(Stored data entries)
+++++
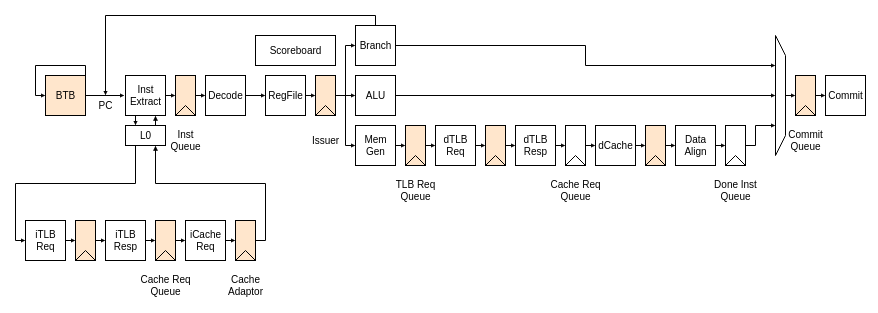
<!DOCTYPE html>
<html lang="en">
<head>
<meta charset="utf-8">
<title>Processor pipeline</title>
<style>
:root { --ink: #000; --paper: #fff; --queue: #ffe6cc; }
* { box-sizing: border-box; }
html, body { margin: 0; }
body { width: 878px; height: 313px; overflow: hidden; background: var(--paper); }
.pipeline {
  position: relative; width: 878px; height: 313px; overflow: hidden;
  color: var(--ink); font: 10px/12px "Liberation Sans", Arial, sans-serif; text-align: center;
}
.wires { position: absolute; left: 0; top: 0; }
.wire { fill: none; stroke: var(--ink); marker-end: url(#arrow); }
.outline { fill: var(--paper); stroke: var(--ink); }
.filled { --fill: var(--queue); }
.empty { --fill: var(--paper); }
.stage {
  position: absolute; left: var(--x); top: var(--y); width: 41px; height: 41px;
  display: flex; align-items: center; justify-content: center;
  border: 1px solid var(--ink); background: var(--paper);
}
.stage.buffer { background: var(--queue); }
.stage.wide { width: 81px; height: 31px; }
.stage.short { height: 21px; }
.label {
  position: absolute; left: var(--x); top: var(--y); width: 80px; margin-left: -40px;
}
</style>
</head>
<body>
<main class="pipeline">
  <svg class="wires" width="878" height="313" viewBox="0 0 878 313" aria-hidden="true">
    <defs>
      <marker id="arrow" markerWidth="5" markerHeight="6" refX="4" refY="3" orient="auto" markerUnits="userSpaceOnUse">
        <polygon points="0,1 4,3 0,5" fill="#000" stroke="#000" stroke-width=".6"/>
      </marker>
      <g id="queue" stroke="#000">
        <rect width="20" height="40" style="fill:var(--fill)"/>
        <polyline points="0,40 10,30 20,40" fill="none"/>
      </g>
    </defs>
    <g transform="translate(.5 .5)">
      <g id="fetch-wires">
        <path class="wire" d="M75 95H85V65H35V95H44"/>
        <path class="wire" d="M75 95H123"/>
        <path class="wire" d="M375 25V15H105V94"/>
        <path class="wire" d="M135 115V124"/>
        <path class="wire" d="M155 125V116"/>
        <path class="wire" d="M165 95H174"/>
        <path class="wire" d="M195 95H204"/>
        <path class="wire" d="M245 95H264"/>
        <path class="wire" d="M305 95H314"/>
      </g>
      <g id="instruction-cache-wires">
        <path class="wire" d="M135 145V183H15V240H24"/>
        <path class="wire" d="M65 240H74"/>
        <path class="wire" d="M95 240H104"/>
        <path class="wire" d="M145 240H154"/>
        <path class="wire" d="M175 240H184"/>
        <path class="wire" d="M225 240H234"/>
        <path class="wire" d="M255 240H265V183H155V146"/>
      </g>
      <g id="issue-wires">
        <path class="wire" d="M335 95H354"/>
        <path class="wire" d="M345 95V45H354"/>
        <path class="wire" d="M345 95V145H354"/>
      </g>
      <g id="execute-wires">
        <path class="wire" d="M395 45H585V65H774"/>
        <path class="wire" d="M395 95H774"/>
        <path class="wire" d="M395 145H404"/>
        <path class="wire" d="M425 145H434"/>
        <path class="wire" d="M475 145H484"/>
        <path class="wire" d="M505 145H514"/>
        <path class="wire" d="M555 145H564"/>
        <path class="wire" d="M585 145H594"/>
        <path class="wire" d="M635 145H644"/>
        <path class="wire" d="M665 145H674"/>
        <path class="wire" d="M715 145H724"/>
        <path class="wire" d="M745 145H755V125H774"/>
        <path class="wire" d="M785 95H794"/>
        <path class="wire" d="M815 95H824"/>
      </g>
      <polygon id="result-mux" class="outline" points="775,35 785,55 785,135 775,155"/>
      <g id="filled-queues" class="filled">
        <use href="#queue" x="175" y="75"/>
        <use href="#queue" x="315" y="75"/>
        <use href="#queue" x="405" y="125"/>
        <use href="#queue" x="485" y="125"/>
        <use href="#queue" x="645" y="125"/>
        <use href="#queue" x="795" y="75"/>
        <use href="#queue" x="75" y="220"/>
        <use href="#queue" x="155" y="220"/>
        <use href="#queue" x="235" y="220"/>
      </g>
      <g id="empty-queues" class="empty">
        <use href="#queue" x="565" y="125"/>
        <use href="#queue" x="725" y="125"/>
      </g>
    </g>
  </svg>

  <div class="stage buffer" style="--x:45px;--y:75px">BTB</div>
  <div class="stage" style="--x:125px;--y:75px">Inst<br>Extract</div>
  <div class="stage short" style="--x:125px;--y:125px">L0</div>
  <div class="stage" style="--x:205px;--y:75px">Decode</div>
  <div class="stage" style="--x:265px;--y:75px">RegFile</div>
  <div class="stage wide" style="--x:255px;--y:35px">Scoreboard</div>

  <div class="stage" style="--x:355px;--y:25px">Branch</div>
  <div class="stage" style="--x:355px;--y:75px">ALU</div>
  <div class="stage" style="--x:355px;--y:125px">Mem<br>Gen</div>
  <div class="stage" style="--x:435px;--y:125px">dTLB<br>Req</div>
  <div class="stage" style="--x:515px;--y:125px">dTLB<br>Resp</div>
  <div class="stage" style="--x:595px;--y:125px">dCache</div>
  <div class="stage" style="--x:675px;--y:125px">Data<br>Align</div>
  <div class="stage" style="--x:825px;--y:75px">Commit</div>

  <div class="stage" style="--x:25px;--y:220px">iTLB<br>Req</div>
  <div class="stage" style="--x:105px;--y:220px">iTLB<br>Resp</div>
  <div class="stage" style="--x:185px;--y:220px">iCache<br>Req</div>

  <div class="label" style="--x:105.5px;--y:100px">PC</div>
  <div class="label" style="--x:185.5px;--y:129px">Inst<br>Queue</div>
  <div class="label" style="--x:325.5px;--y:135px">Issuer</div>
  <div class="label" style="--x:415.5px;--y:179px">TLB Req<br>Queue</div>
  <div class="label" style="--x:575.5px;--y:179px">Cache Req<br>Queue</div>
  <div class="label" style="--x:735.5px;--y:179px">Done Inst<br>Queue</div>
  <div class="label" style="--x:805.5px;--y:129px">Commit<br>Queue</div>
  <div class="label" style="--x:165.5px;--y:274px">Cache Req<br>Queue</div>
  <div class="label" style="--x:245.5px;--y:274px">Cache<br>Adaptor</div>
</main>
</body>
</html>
+++++
● **Task objective**:
Skipping all images, print the data above a second time exactly.

● **Problem solution**:
<!DOCTYPE html>
<html lang="en">
<head>
<meta charset="utf-8">
<title>Processor pipeline</title>
<style>
:root { --ink: #000; --paper: #fff; --queue: #ffe6cc; }
* { box-sizing: border-box; }
html, body { margin: 0; }
body { width: 878px; height: 313px; overflow: hidden; background: var(--paper); }
.pipeline {
  position: relative; width: 878px; height: 313px; overflow: hidden;
  color: var(--ink); font: 10px/12px "Liberation Sans", Arial, sans-serif; text-align: center;
}
.wires { position: absolute; left: 0; top: 0; }
.wire { fill: none; stroke: var(--ink); marker-end: url(#arrow); }
.outline { fill: var(--paper); stroke: var(--ink); }
.filled { --fill: var(--queue); }
.empty { --fill: var(--paper); }
.stage {
  position: absolute; left: var(--x); top: var(--y); width: 41px; height: 41px;
  display: flex; align-items: center; justify-content: center;
  border: 1px solid var(--ink); background: var(--paper);
}
.stage.buffer { background: var(--queue); }
.stage.wide { width: 81px; height: 31px; }
.stage.short { height: 21px; }
.label {
  position: absolute; left: var(--x); top: var(--y); width: 80px; margin-left: -40px;
}
</style>
</head>
<body>
<main class="pipeline">
  <svg class="wires" width="878" height="313" viewBox="0 0 878 313" aria-hidden="true">
    <defs>
      <marker id="arrow" markerWidth="5" markerHeight="6" refX="4" refY="3" orient="auto" markerUnits="userSpaceOnUse">
        <polygon points="0,1 4,3 0,5" fill="#000" stroke="#000" stroke-width=".6"/>
      </marker>
      <g id="queue" stroke="#000">
        <rect width="20" height="40" style="fill:var(--fill)"/>
        <polyline points="0,40 10,30 20,40" fill="none"/>
      </g>
    </defs>
    <g transform="translate(.5 .5)">
      <g id="fetch-wires">
        <path class="wire" d="M75 95H85V65H35V95H44"/>
        <path class="wire" d="M75 95H123"/>
        <path class="wire" d="M375 25V15H105V94"/>
        <path class="wire" d="M135 115V124"/>
        <path class="wire" d="M155 125V116"/>
        <path class="wire" d="M165 95H174"/>
        <path class="wire" d="M195 95H204"/>
        <path class="wire" d="M245 95H264"/>
        <path class="wire" d="M305 95H314"/>
      </g>
      <g id="instruction-cache-wires">
        <path class="wire" d="M135 145V183H15V240H24"/>
        <path class="wire" d="M65 240H74"/>
        <path class="wire" d="M95 240H104"/>
        <path class="wire" d="M145 240H154"/>
        <path class="wire" d="M175 240H184"/>
        <path class="wire" d="M225 240H234"/>
        <path class="wire" d="M255 240H265V183H155V146"/>
      </g>
      <g id="issue-wires">
        <path class="wire" d="M335 95H354"/>
        <path class="wire" d="M345 95V45H354"/>
        <path class="wire" d="M345 95V145H354"/>
      </g>
      <g id="execute-wires">
        <path class="wire" d="M395 45H585V65H774"/>
        <path class="wire" d="M395 95H774"/>
        <path class="wire" d="M395 145H404"/>
        <path class="wire" d="M425 145H434"/>
        <path class="wire" d="M475 145H484"/>
        <path class="wire" d="M505 145H514"/>
        <path class="wire" d="M555 145H564"/>
        <path class="wire" d="M585 145H594"/>
        <path class="wire" d="M635 145H644"/>
        <path class="wire" d="M665 145H674"/>
        <path class="wire" d="M715 145H724"/>
        <path class="wire" d="M745 145H755V125H774"/>
        <path class="wire" d="M785 95H794"/>
        <path class="wire" d="M815 95H824"/>
      </g>
      <polygon id="result-mux" class="outline" points="775,35 785,55 785,135 775,155"/>
      <g id="filled-queues" class="filled">
        <use href="#queue" x="175" y="75"/>
        <use href="#queue" x="315" y="75"/>
        <use href="#queue" x="405" y="125"/>
        <use href="#queue" x="485" y="125"/>
        <use href="#queue" x="645" y="125"/>
        <use href="#queue" x="795" y="75"/>
        <use href="#queue" x="75" y="220"/>
        <use href="#queue" x="155" y="220"/>
        <use href="#queue" x="235" y="220"/>
      </g>
      <g id="empty-queues" class="empty">
        <use href="#queue" x="565" y="125"/>
        <use href="#queue" x="725" y="125"/>
      </g>
    </g>
  </svg>

  <div class="stage buffer" style="--x:45px;--y:75px">BTB</div>
  <div class="stage" style="--x:125px;--y:75px">Inst<br>Extract</div>
  <div class="stage short" style="--x:125px;--y:125px">L0</div>
  <div class="stage" style="--x:205px;--y:75px">Decode</div>
  <div class="stage" style="--x:265px;--y:75px">RegFile</div>
  <div class="stage wide" style="--x:255px;--y:35px">Scoreboard</div>

  <div class="stage" style="--x:355px;--y:25px">Branch</div>
  <div class="stage" style="--x:355px;--y:75px">ALU</div>
  <div class="stage" style="--x:355px;--y:125px">Mem<br>Gen</div>
  <div class="stage" style="--x:435px;--y:125px">dTLB<br>Req</div>
  <div class="stage" style="--x:515px;--y:125px">dTLB<br>Resp</div>
  <div class="stage" style="--x:595px;--y:125px">dCache</div>
  <div class="stage" style="--x:675px;--y:125px">Data<br>Align</div>
  <div class="stage" style="--x:825px;--y:75px">Commit</div>

  <div class="stage" style="--x:25px;--y:220px">iTLB<br>Req</div>
  <div class="stage" style="--x:105px;--y:220px">iTLB<br>Resp</div>
  <div class="stage" style="--x:185px;--y:220px">iCache<br>Req</div>

  <div class="label" style="--x:105.5px;--y:100px">PC</div>
  <div class="label" style="--x:185.5px;--y:129px">Inst<br>Queue</div>
  <div class="label" style="--x:325.5px;--y:135px">Issuer</div>
  <div class="label" style="--x:415.5px;--y:179px">TLB Req<br>Queue</div>
  <div class="label" style="--x:575.5px;--y:179px">Cache Req<br>Queue</div>
  <div class="label" style="--x:735.5px;--y:179px">Done Inst<br>Queue</div>
  <div class="label" style="--x:805.5px;--y:129px">Commit<br>Queue</div>
  <div class="label" style="--x:165.5px;--y:274px">Cache Req<br>Queue</div>
  <div class="label" style="--x:245.5px;--y:274px">Cache<br>Adaptor</div>
</main>
</body>
</html>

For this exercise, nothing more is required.